The Colorado River runs through the heart of the Grand Valley, and in many ways, it is the lifeblood of the community. Without the river, there wouldn’t be any peaches in Palisade, no farms in Fruita, no reason to build a park at Las Colonias in Grand Junction. Everyone who lives here has crossed over the river hundreds of times, perhaps commenting on the water level, the wildlife that inhabits the river corridor, or the people who recreate in the water.
Keeping the water clean, safe and healthy is a priority for the entire Grand Valley, which is why the Mesa County Public Works Department created the Stormwater Division in April when the 5-2-1 Drainage Authority dissolved.
“The biggest thing we want people to know is that the water that enters storm drains isn’t treated or filtered; it goes directly into the Colorado River,” said Carrie Gudorf, Regulatory Programs Manager for the Mesa County Stormwater Division.
Water and pollutants can enter storm drains in a variety of ways, including run-off from washing a car, run-off from over-fertilizing a lawn or fertilizing when conditions aren’t ideal, leaking oil from a vehicle, allowing pets to do their business without cleaning up said business, or using chemicals on a driveway in the winter to melt the snow instead of using a shovel. Construction sites have the potential to send silt flowing into stormwater drains, and homeowners who are simply trying to tidy up their lawns may send grass clippings, dirt or leaves down the storm drain if they sweep it all to the street instead of bagging it and bringing it to the Mesa County compost facility.
Everyone can make a difference when it comes to keeping the water in our rivers and lakes clean, healthy and safe. Washing cars at a commercial car wash keeps soapy water out of storm drains. Carefully following the manufacturer’s specifications on a package of fertilizer and paying attention to the weather forecast can prevent chemicals from ending up in stormwater drains.
“When fertilizers run off our lawns and run into the storm drain, it can cause algae blooms, which reduces the amount of oxygen in the water and causes fish kill,” said Joshua Martinez, Stormwater Coordinator.
As part of its outreach efforts, staff members planned to sponsor the annual Children’s Water Festival, which is typically held in the spring for all Mesa County Valley School District #51 fifth grade students.
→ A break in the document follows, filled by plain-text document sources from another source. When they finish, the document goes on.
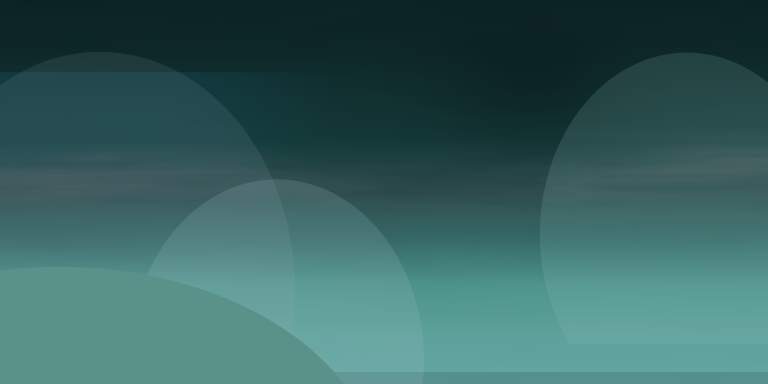
A Shadertoy shader for this background:

```glsl
// Dusky teal sky with brushed cloud streaks, translucent ovals and a rounded hill.
#define OVAL_SIZE vec2(0.383, 0.473)
#define HILL_COLOR vec3(0.353, 0.571, 0.541)
#define HAZE_COLOR vec3(0.285, 0.330, 0.345)
#define PANEL_LIFT vec3(0.008, 0.052, 0.072)
#define STREAK_SCALE vec2(2.2, 24.0)
#define STREAK_STRENGTH 0.045
#define WARP_STRENGTH 0.028
#define SHORE_HEIGHT 0.031

vec2 hashGradient(vec2 cell) {
    vec2 h = vec2(dot(cell, vec2(127.1, 311.7)), dot(cell, vec2(269.5, 183.3)));
    return 2.0 * fract(sin(h) * 43758.5) - 1.0;
}

float gradientNoise(vec2 p) {
    vec2 i = floor(p), f = fract(p);
    vec2 u = f * f * f * (f * (f * 6.0 - 15.0) + 10.0);
    vec2 e = vec2(0.0, 1.0);
    float low = mix(dot(hashGradient(i), f),
                    dot(hashGradient(i + e.yx), f - e.yx), u.x);
    float high = mix(dot(hashGradient(i + e.xy), f - e.xy),
                     dot(hashGradient(i + e.yy), f - e.yy), u.x);
    return mix(low, high, u.y);
}

float fbm(vec2 p) {
    float sum = 0.0, amplitude = 0.6;
    for (int i = 0; i < 4; i++) {
        sum += amplitude * gradientNoise(p);
        p = p * 2.03 + 17.3;
        amplitude *= 0.5;
    }
    return sum;
}

// Coverage of an axis-aligned ellipse, smoothed over about one pixel
float ellipseMask(vec2 p, vec2 center, vec2 radius) {
    vec2 q = (p - center) / radius;
    float k = length(q);
    float d = k * (k - 1.0) / max(length(q / radius), 1e-4);
    float pixel = 1.0 / iResolution.y;
    return smoothstep(0.7 * pixel, -0.7 * pixel, d);
}

// Coverage above a horizontal line
float aboveLine(float y, float line) {
    float pixel = 1.0 / iResolution.y;
    return smoothstep(-0.7 * pixel, 0.7 * pixel, y - line);
}

// Evenly spaced sky colours from bottom to top
vec3 skyGradient(float y) {
    vec3 stops[9] = vec3[9](
        vec3(0.388, 0.650, 0.635), vec3(0.370, 0.632, 0.610),
        vec3(0.306, 0.580, 0.550), vec3(0.212, 0.412, 0.400),
        vec3(0.165, 0.290, 0.294), vec3(0.082, 0.226, 0.224),
        vec3(0.067, 0.190, 0.190), vec3(0.051, 0.150, 0.150),
        vec3(0.050, 0.138, 0.138));
    float t = clamp(y, 0.0, 1.0) * 8.0;
    int i = min(int(t), 7);
    return mix(stops[i], stops[i + 1], t - float(i));
}

float bell(float x, float center, float width) {
    float d = (x - center) / width;
    return exp(-d * d);
}

vec3 paintSky(vec2 p) {
    float broad = fbm(p * vec2(1.6, 7.0) + 3.7);
    float streak = fbm(p * STREAK_SCALE + vec2(broad * 1.5, 9.1));
    vec3 color = skyGradient(p.y + WARP_STRENGTH * (broad + 0.5 * streak));

    // Dark patch in the upper right
    float shade = bell(p.x, 1.38, 0.24) * bell(p.y, 0.76, 0.14);
    color *= 1.0 - 0.22 * shade;

    // Warm haze band that dips in the middle and rises at the sides
    float bandHeight = 0.535 - 0.04 * bell(p.x, 1.15, 0.35) + 0.04 * smoothstep(1.4, 2.0, p.x);
    float sides = 0.25 + 0.3 * smoothstep(0.75, 0.2, p.x) + 0.35 * smoothstep(1.35, 1.9, p.x);
    float haze = bell(p.y + 0.04 * broad, bandHeight, 0.055);
    color = mix(color, HAZE_COLOR, haze * sides * clamp(0.8 + 1.4 * streak, 0.0, 1.0));

    // Brush marks, strongest around the haze
    float marks = 0.25 + 0.75 * bell(p.y, 0.52, 0.12);
    color += STREAK_STRENGTH * streak * marks;

    // Cool panel on the left with a crisp upper edge
    float panel = (1.0 - aboveLine(p.y, 0.8125)) * smoothstep(0.4, 0.82, p.y);
    color += PANEL_LIFT * panel * smoothstep(0.95, 0.4, p.x);
    return color;
}

void mainImage(out vec4 fragColor, in vec2 fragCoord) {
    vec2 p = fragCoord / iResolution.xy * vec2(2.0, 1.0);
    vec3 color = paintSky(p);

    // Darker shore strip
    color *= mix(0.87, 1.0, aboveLine(p.y, SHORE_HEIGHT));

    // Translucent ovals; the right one has a flat base
    float leftOval = ellipseMask(p, vec2(0.26, 0.245), vec2(0.508, 0.62));
    float middleOval = ellipseMask(p, vec2(0.721, 0.06), OVAL_SIZE);
    float rightOval = ellipseMask(p, vec2(1.789, 0.39), OVAL_SIZE) * aboveLine(p.y, 0.104);
    color = mix(color, vec3(0.58, 0.67, 0.72), 0.13 * leftOval);
    color = mix(color, vec3(0.58, 0.74, 0.75), 0.20 * middleOval);
    color = mix(color, vec3(0.55, 0.76, 0.74), 0.17 * rightOval);

    // Foreground hill
    float hill = ellipseMask(p, vec2(0.156, -0.26), vec2(0.833, 0.565));
    color = mix(color, HILL_COLOR, hill);
    fragColor = vec4(color, 1.0);
}
```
This year, the water festival was canceled due to COVID-19, but the division was able to sponsor the Grand Valley Paddling Club’s annual River Clean-up Day on Aug. 1, which was another way to interact with community members who are equally passionate about river health.
The stormwater division gets involved with housing development sites by approving the developer’s plan to deal with runoff during construction, usually by a properly designed retention pond, and also ensures that the stormwater system is maintained and monitored throughout the life of the subdivision.
Stormwater oversight is necessary to comply with the Federal Clean Water Act under the National Pollutant Discharge Elimination System (NPDES) and the Colorado Department of Health and the Environment, and it also protects the river and wildlife from unwanted toxins and pollutants. Although the division is concerned with illicit discharges and non-compliant activities that lead to pollutants getting washed down storm drains, its goal is not to be a heavy-handed, punitive agency that issues fees and fines, but rather, to be an educational resource for the public.
“If anyone has a question, please, give us a call,” said Martinez.
To learn more about how you can help keep local rivers and lakes clean, search for the Mesa County Public Works Stormwater Division on Youtube, where there are eight different educational videos. Or visit their website at stormwater.mesacounty.us Mesa County Stormwater Division Hotline: 970-263-7401.